---------- SOURCE MATERIAL

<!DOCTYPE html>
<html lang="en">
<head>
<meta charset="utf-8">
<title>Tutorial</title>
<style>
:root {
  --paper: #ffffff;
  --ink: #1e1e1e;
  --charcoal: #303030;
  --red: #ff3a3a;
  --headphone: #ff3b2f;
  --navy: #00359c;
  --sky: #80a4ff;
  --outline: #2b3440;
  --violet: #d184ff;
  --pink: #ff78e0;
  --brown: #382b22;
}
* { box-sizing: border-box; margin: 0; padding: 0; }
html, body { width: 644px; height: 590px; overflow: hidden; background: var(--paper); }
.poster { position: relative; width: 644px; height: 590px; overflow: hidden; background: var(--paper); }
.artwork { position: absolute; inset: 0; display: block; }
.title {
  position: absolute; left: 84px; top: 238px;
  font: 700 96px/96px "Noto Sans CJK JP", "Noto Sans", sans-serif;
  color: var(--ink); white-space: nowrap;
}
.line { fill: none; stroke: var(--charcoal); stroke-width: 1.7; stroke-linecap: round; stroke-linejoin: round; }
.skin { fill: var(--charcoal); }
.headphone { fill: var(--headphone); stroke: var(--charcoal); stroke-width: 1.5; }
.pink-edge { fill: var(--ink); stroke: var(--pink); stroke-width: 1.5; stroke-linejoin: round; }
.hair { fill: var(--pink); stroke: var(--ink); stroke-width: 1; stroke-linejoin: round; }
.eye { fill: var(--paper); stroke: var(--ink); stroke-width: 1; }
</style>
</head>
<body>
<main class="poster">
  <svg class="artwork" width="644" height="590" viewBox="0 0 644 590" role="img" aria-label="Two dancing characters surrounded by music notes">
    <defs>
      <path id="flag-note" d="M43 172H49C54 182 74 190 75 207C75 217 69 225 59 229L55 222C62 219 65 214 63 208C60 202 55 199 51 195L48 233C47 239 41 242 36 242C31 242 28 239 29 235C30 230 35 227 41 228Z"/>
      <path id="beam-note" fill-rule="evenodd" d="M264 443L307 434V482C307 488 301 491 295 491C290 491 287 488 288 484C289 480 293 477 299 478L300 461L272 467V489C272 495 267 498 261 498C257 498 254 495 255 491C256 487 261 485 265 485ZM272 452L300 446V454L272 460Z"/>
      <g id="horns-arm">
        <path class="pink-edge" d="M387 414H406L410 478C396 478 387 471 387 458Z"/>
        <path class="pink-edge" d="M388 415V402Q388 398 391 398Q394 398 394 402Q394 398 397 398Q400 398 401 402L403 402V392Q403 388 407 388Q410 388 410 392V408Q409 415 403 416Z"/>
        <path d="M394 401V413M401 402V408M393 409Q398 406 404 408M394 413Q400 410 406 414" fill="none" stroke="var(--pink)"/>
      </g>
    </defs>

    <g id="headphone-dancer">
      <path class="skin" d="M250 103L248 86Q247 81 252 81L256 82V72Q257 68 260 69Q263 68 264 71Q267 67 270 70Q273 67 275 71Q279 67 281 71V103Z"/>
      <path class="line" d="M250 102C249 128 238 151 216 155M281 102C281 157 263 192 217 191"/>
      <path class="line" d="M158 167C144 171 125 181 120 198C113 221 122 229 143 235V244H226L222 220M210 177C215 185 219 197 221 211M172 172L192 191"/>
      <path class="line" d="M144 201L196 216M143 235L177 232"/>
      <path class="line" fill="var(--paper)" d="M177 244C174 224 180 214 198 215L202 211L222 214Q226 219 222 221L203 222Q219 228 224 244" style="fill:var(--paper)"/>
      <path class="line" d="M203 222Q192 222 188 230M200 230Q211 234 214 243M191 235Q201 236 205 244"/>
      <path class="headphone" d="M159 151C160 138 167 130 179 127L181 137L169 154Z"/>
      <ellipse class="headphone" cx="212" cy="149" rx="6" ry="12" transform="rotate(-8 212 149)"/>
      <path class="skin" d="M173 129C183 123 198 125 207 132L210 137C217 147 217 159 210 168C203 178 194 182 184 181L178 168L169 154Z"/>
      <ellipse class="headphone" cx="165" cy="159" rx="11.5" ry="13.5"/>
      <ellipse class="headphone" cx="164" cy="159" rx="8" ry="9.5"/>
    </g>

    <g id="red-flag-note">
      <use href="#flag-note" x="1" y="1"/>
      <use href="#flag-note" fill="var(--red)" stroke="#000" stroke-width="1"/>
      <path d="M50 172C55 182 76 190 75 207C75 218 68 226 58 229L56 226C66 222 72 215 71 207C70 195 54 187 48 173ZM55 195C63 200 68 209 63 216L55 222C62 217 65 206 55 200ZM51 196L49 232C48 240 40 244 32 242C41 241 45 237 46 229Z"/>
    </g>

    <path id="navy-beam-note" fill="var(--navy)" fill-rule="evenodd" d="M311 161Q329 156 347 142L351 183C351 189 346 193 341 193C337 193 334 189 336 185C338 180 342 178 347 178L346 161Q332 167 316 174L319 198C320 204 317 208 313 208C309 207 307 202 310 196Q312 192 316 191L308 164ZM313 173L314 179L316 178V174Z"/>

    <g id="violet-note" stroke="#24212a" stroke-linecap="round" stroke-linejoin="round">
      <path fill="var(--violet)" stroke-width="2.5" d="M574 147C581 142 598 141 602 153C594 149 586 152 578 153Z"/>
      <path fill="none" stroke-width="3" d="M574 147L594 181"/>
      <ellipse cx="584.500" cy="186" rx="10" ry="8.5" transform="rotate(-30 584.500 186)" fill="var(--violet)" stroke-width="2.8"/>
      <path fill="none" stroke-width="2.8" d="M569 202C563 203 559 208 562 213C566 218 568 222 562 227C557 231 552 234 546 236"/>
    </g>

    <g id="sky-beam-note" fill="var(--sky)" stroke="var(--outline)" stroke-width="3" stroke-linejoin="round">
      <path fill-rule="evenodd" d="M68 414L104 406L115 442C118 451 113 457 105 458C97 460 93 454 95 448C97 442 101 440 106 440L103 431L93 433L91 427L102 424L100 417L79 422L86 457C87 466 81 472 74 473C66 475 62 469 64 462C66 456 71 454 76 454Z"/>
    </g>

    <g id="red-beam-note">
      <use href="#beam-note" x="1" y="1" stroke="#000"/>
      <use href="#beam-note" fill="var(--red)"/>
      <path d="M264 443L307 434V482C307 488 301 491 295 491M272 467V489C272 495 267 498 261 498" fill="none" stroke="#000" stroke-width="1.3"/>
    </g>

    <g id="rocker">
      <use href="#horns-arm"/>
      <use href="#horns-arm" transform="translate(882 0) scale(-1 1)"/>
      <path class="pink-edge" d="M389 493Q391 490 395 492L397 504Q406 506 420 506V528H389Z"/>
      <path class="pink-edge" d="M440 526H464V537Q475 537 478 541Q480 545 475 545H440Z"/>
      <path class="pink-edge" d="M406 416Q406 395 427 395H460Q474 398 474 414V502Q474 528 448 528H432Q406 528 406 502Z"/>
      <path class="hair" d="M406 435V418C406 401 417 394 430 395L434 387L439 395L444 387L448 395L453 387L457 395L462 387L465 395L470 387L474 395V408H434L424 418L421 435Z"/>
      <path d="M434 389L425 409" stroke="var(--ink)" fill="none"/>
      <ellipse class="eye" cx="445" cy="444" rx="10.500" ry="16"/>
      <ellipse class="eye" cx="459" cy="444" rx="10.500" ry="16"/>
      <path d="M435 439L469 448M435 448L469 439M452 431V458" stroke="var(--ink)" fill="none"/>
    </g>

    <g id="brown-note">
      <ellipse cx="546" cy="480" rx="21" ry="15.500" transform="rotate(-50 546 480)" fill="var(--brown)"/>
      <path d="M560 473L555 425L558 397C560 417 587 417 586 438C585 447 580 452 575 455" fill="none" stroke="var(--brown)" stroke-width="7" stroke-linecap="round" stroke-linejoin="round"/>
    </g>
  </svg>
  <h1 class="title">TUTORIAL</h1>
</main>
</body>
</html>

--------------------

WHAT TO DO: Scan each line of the entries above for the word "transform" and report how many lines contain it, with nothing else.

ANSWER: 4